This paper uses panel data from rounds VÐIX of the Russian Longitudinal
Monitoring Survey (RLMS) to examine the extent to which households are able to
protect their consumption from fluctuations in their income.
It is found that consumption is only partially protected from idiosyncratic shocks
to income with food consumption being better protected than non-food consumption
expenditures. This suggests that adjustments in non-food expenditures may be
an important component of the risk management tools of Russian households. The
analysis also provides evidence on the extent and nature of the coping strategies
adopted by households. It is demonstrated that households complement their selfinsurance
strategies, of borrowing, adjusting their labour supply, and selling assets,
with informal risk sharing arrangements with households within their community.
An examination of the role of sample selection confirmed that these findings are
quite robust to this potential source of bias. Furthermore, accounting for the role
of measurement and imputation errors in the measure of household income
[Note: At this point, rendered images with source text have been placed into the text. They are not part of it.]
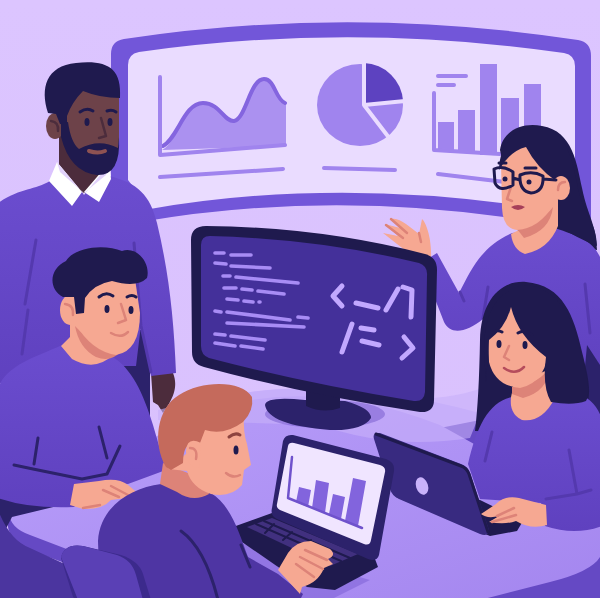
<!DOCTYPE html>
<html lang="en">
<head>
<meta charset="utf-8">
<title>Team meeting illustration</title>
<style>
:root{--wall:#dcc6ff;--screen:#eadcff;--frame:#7256d9;--violet:#6a4bcc;--royal:#5439ae;--lilac:#a084ee;--table:#aa8ef3;--edge:#6549c4;--navy:#1f1a4e;--ink:#2c226b;--display:#44309a;--skin:#f6a892;--shade:#dd8378;--brown:#6d4249;--umber:#4c2c3c;--red:#c56a5c}
html,body{margin:0;overflow:hidden;background:var(--wall)}
svg{display:block;width:600px;height:598px}
.line{fill:none;stroke-linecap:round;stroke-linejoin:round}
.fold{stroke:var(--royal);stroke-width:3}
.fold-dark{stroke:var(--ink);stroke-width:3}
.feature{stroke:var(--navy);stroke-width:3}
.crease{stroke:var(--shade);stroke-width:2.5}
.axis{stroke:var(--lilac);stroke-width:4}
.lilac{fill:var(--lilac)}.violet{fill:var(--violet)}.royal{fill:var(--royal)}.navy{fill:var(--navy)}.ink{fill:var(--ink)}.skin{fill:var(--skin)}.shade{fill:var(--shade)}
.code{stroke:#a88cf5;stroke-width:3.6}
.symbol{stroke:#c2a8ff;stroke-width:5}
</style>
</head>
<body>
<svg viewBox="0 0 600 598" role="img" aria-label="Five colleagues around a table with a monitor, laptops and a wall screen of charts">
<defs>
<linearGradient id="wall" x2="0" y2="1"><stop stop-color="#dcc5ff"/><stop offset="1" stop-color="#d9c0fd"/></linearGradient>
<linearGradient id="tabletop" x2="1" y2="1"><stop stop-color="#b99ffa"/><stop offset="1" stop-color="#a486ef"/></linearGradient>
<linearGradient id="sweater" x2="0" y2="1"><stop stop-color="#6b4dcf"/><stop offset="1" stop-color="#5f41bf"/></linearGradient>
</defs>
<rect id="background" width="600" height="598" fill="url(#wall)"/>

<g id="wall-screen">
<path fill="var(--frame)" d="M111 54Q111 41 124 39Q350 5 578 40Q591 42 591 56V232Q360 184 140 222L111 190Z"/>
<path fill="var(--screen)" d="M128 65Q128 54 139 52Q350 22 564 53Q575 55 575 66V214Q350 174 150 209L128 180Z"/>
<g id="area-chart">
<path class="lilac" d="M162 150C178 142 184 104 203 103C220 103 224 122 234 121C246 119 250 78 264 78C275 78 275 99 286 105V146Z" opacity=".85"/>
<path class="line" stroke="#8465df" stroke-width="4" d="M163 146C178 138 184 103 203 103C220 103 224 122 234 121C246 119 250 79 264 79C275 79 275 99 285 103"/>
<path class="line axis" d="M160 77V155L285 145"/>
</g>
<g id="pie-chart">
<ellipse class="lilac" cx="360" cy="105" rx="43" ry="41"/>
<path fill="#5d42c0" d="M364 63A41 40 0 0 1 403 101L364 104Z"/>
<path class="line" stroke="var(--screen)" stroke-width="4" d="M364 62V105L405 101M364 105L390 139"/>
</g>
<g id="bar-chart">
<path class="lilac" d="M438 122h16v30h-16ZM458 110h17v43h-17ZM480 64h17v91h-17ZM501 98h18v58h-18ZM524 84h17v74h-17Z"/>
<path class="line axis" d="M434 93V150L500 154"/>
</g>
<path class="line axis" d="M160 177L283 169M324 168L395 170M438 76H466M438 85H454M438 174L505 182"/>
</g>

<g id="standing-man">
<path class="ink" d="M22 330H150V430H22Z"/>
<path fill="var(--umber)" d="M151 373H173C179 388 172 400 163 413L158 405L153 402Z"/>
<path fill="url(#sweater)" d="M-2 203C20 188 35 190 50 181Q82 205 109 176C138 183 150 195 157 223C169 273 174 320 176 373L151 376L141 325L136 366H24L-2 385Z"/>
<path class="line fold" d="M25 304L36 240M134 243L141 326L151 372M22 354L28 310"/>
<path fill="var(--umber)" d="M59 133L106 155V180L84 194L59 173Z"/>
<path fill="#fff" d="M57 162L82 192L72 206L49 181ZM109 163L84 192L99 202L111 179Z"/>
<path fill="#e1d1fb" d="M57 162L82 192L84 195L109 164L106 175L84 193L60 172Z"/>
<path fill="var(--brown)" d="M62 88Q88 76 119 94V140Q116 173 94 173Q69 167 62 137Z"/>
<ellipse fill="var(--brown)" cx="55" cy="126" rx="9" ry="13"/>
<path class="line" stroke="var(--umber)" stroke-width="2.5" d="M51 121Q59 122 58 131M101 118L106 136L99 138"/>
<path class="navy" d="M48 113C40 88 46 66 76 63C106 60 122 67 120 98Q100 98 83 91Q72 102 67 116V125L60 124L56 114Z"/>
<path class="navy" d="M61 123L68 122Q71 143 79 149Q99 138 118 148L119 137Q121 176 97 175Q70 172 61 137Z"/>
<path class="line" stroke="#8e5252" stroke-width="4" d="M89 151Q98 154 105 151"/>
<path class="line feature" d="M80 112Q87 107 93 111M107 111Q112 109 116 112"/>
<ellipse class="navy" cx="87" cy="122" rx="2.5" ry="4"/><ellipse class="navy" cx="110" cy="122" rx="2.5" ry="4"/>
</g>

<g id="standing-woman">
<path class="navy" d="M500 150C503 130 523 122 542 126C573 131 577 165 582 188C588 217 596 223 597 250L520 240Z"/>
<path class="skin" d="M431 258C432 239 426 222 422 219L419 234C410 227 399 217 392 219L400 228L385 224L398 236L383 233L397 244Q408 253 417 256L424 263Z"/>
<path class="line crease" d="M391 219L407 233M386 225L403 238M419 233L421 242"/>
<path fill="url(#sweater)" d="M421 263L437 253L459 293C472 268 482 246 512 233L555 228C580 237 595 241 602 262V380H483V319C466 333 450 335 444 322Z"/>
<path class="skin" d="M519 214L558 195V226Q549 249 525 254Q513 250 511 234L519 230Z"/>
<path class="shade" d="M517 229Q540 224 553 207Q550 231 524 238Z"/>
<path class="skin" d="M501 162Q511 143 533 143L560 180L553 205Q540 228 517 230Q503 229 502 208Z"/>
<path class="navy" d="M499 170C500 139 520 122 547 128C573 139 574 175 580 196C587 220 596 222 597 246Q577 238 558 226V200L556 181Q537 168 526 147Q510 151 499 170Z"/>
<ellipse class="skin" cx="561" cy="188" rx="9" ry="12"/>
<path class="line crease" d="M558 190Q558 182 565 182M511 187L507 199L512 201"/>
<g class="line feature" stroke-width="2.5"><path d="M494 169Q503 165 513 172V185Q500 193 495 183ZM520 175Q532 170 543 176Q544 192 531 193Q519 191 520 175ZM513 178L520 180M543 179L556 180"/><path d="M499 163L506 163M525 168L536 168"/></g>
<circle class="navy" cx="505" cy="179" r="2.5"/><circle class="navy" cx="529" cy="182" r="2.5"/>
<path fill="#a63f59" d="M511 207Q518 203 525 207Q518 213 511 207Z"/>
<path class="line fold" d="M483 318L488 287M585 284L590 333M460 292L464 301"/>
<path class="ink" d="M587 345L602 368V420H580Z"/>
</g>

<g id="table">
<path fill="#c7aefb" d="M165 412Q300 364 480 413L470 450H165Z"/>
<path fill="var(--edge)" d="M8 514Q4 536 24 548L165 600H602V520L480 420Z"/>
<path fill="url(#tabletop)" d="M9 513Q50 490 130 455L180 420Q300 370 440 425L602 515V552Q598 570 550 582L480 600H200L30 535Q10 528 9 513Z"/>
<path fill="#c9b1fb" opacity=".6" d="M158 410Q290 376 366 396Q446 405 492 384L470 438Q390 450 320 425L158 420Z"/>
</g>

<g id="monitor">
<ellipse fill="#7558cc" cx="325" cy="414" rx="60" ry="14" opacity=".5"/>
<path class="ink" d="M265 405Q266 396 305 400L345 401Q371 408 371 418Q363 431 330 430Q268 425 265 405Z"/>
<path class="navy" d="M306 372L340 380V408Q323 414 306 406Z"/>
<path class="navy" d="M191 240Q191 226 206 226Q320 227 425 254Q437 257 437 270L434 400Q434 413 420 412Q307 395 204 367Q192 364 192 352Z"/>
<path fill="var(--display)" d="M201 245Q201 236 210 236Q320 239 419 263Q428 266 427 276L425 392Q424 402 414 401Q304 383 209 358Q201 355 201 346Z"/>
<path class="line code" d="M215 253H224M231 255H251M215 263L226 264M231 266L270 268M236 277L298 283M223 276H230M224 288H236M242 289L252 290M258 291L284 294M227 299L238 300M244 301L253 302M259 302H260M215 311L221 312M227 312L290 320M298 317L308 318M227 323L304 327M215 334L225 335M231 336L265 340M215 343L235 346M241 346L263 349"/>
<path class="line symbol" d="M342 286L333 296L342 306M356 303L378 308M386 310L398 289M403 287L412 290L411 317M342 352L352 324M361 328L374 330M362 341L379 345M404 337L413 348L402 358"/>
</g>

<g id="seated-man">
<path class="ink" d="M-2 488L70 503L12 517L0 540Z"/>
<path fill="url(#sweater)" d="M-2 388C8 363 38 357 66 343L111 356C132 368 143 393 153 425L166 470L128 484L106 482L74 507Q30 509 -2 498Z"/>
<path class="line fold-dark" d="M14 465L33 469L82 479L107 474L120 446M99 427L107 458M38 438L34 464"/>
<path class="skin" d="M70 311L118 335L113 355Q95 372 72 359L61 346L70 337Z"/>
<path class="shade" d="M75 326Q95 348 121 351Q111 363 96 357Q79 348 75 326Z"/>
<path class="skin" d="M75 294Q106 264 135 279L140 313Q140 351 116 355Q91 351 75 323Z"/>
<ellipse class="skin" cx="70" cy="310" rx="10" ry="15"/>
<path class="line crease" d="M65 304Q74 305 73 315M121 304L126 320L118 323M111 333Q121 339 128 332"/>
<path class="navy" d="M63 297C48 289 49 269 66 261C75 246 106 244 122 251C137 246 151 263 147 278Q137 288 112 281Q94 284 85 298L84 313L76 314L74 297Z"/>
<path class="line feature" d="M99 297Q106 291 113 296M127 297Q132 294 136 297"/>
<ellipse class="navy" cx="107" cy="309" rx="2.5" ry="4"/><ellipse class="navy" cx="131" cy="310" rx="2.5" ry="4"/>
<path class="skin" d="M74 484L99 481Q118 477 128 485L140 495L127 498L111 500Q102 510 83 509L70 505Z"/>
<path class="line crease" d="M103 490L119 497M111 486L128 495M83 508L100 505"/>
</g>

<g id="seated-woman">
<path class="navy" d="M480 340C481 302 499 280 526 282C563 285 574 316 582 352C592 391 594 403 571 433L475 431Q479 398 480 340Z"/>
<path fill="url(#sweater)" d="M468 464C477 425 489 402 512 397L573 390C590 398 598 406 602 420V526Q575 536 545 526L541 503L480 499Z"/>
<path class="skin" d="M514 384L555 367V398Q542 423 522 420Q509 414 511 397Z"/>
<path class="shade" d="M512 387Q535 386 549 369Q548 391 523 398L512 394Z"/>
<path class="skin" d="M488 330L511 305L549 343Q548 382 520 388Q495 386 489 362Z"/>
<path class="navy" d="M484 352Q483 295 522 285C560 284 577 326 582 358Q592 390 586 401Q573 406 551 402Q542 387 546 357Q518 336 511 307Q506 327 489 340L486 382Z"/>
<path class="line feature" d="M492 333Q497 329 502 332M518 333Q525 329 532 335"/>
<ellipse class="navy" cx="499" cy="344" rx="2.5" ry="4"/><ellipse class="navy" cx="525" cy="345" rx="2.5" ry="4"/>
<path class="line" stroke="#b54c5c" stroke-width="2.5" d="M504 368Q515 376 524 367"/>
<path class="line crease" d="M509 346L504 357L509 360"/>
<path class="line fold" d="M569 450L577 494L546 499M485 461L492 432M577 494L591 490"/>
</g>

<g id="right-laptop">
<path class="navy" d="M480 500L523 521L517 531L490 536L396 497L400 486Z"/>
<path fill="#382a80" d="M374 439Q372 432 380 433L461 464Q467 466 470 473L489 530Q489 537 480 534L399 499Q392 496 390 489Z"/>
<path class="line" stroke="var(--navy)" stroke-width="3" d="M376 434L461 466Q467 468 469 474L488 532"/>
<ellipse id="lid-dot" cx="422" cy="486" rx="6" ry="9" fill="#c9b2fa" transform="rotate(-18 422 486)"/>
<path class="skin" d="M546 505L519 498Q505 495 496 504L481 514Q487 519 499 516L489 522Q505 525 516 521Q531 530 547 525Z"/>
<path class="line crease" d="M497 516L514 508M492 522L516 515"/>
</g>

<g id="front-laptop">
<path fill="#7b5ed4" opacity=".5" d="M230 540L370 580L330 600H290Z"/>
<path class="navy" d="M233 527L272 513L375 559L378 567L335 590L307 587L239 540Z"/>
<path fill="#41307f" d="M247 527L272 518L358 554L330 566Z"/>
<path class="line" stroke="var(--navy)" stroke-width="2" d="M256 524L341 561M264 521L350 558M265 533L274 524M283 540L292 532M302 548L311 540M321 557L330 549"/>
<path class="ink" d="M283 441Q285 434 293 435L386 459Q395 462 394 471L379 555Q377 562 368 559L277 519Q270 516 272 508Z"/>
<path fill="#f0e5ff" d="M288 446Q289 442 294 443L380 465Q386 467 385 472L371 540Q370 546 364 544L280 510Q276 508 277 504Z"/>
<path class="lilac" d="M299 487L311 490L308 507L296 502ZM316 480L329 483L325 513L312 508ZM333 494L345 497L341 519L329 514ZM353 478L366 481L358 526L345 521Z" style="fill:#8264dd"/>
<path class="line" stroke="#6f52cc" stroke-width="2.5" d="M292 457L288 498L362 528"/>
</g>

<g id="front-man">
<path class="royal" d="M98 541C100 507 130 488 161 484L211 493C232 506 240 536 248 557L278 574L303 594L300 600H100Z" style="fill:#4e35a3"/>
<path class="line fold-dark" d="M181 531Q205 548 218 600M241 545L250 567"/>
<path class="skin" d="M278 570L288 553Q296 541 311 541L330 549Q337 555 328 559L333 564L324 568Q318 583 302 587L300 594Z"/>
<path class="line crease" d="M305 550L327 560M300 557L323 569M296 564L314 577"/>
<path class="shade" d="M163 463L205 480L209 494Q193 503 177 492L160 484Z"/>
<path class="skin" d="M193 436Q211 416 244 414Q243 433 247 444L251 465L244 470L242 485Q231 498 211 494Q192 488 187 471L168 469L193 448Z"/>
<path fill="var(--red)" d="M166 467C152 443 157 408 179 395C202 380 242 380 252 397Q254 411 243 422Q224 436 205 430L200 443Q183 439 183 463L171 470Z"/>
<path class="skin" d="M201 443Q187 436 186 451Q187 468 199 468Z"/>
<path class="line crease" d="M190 448Q198 448 196 459M226 473Q233 479 240 475"/>
<path class="line" stroke="#8e433f" stroke-width="3" d="M229 437Q235 432 240 435"/>
<ellipse class="navy" cx="236" cy="450" rx="2.5" ry="4.5"/>
</g>

<g id="chair">
<path class="navy" d="M-2 510Q10 541 30 548L82 572L73 600H-2Z" style="fill:#4b359f"/>
<path class="ink" d="M61 558Q64 543 83 546L121 555Q139 561 143 574L151 600H74Z" style="fill:#3c2a8c"/>
<path fill="#5a40b5" d="M61 557Q65 543 83 546L117 555Q132 560 136 575L143 600H78Z"/>
</g>
</svg>
</body>
</html>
revealed that OLS estimates may yield a misleading picture about the extent to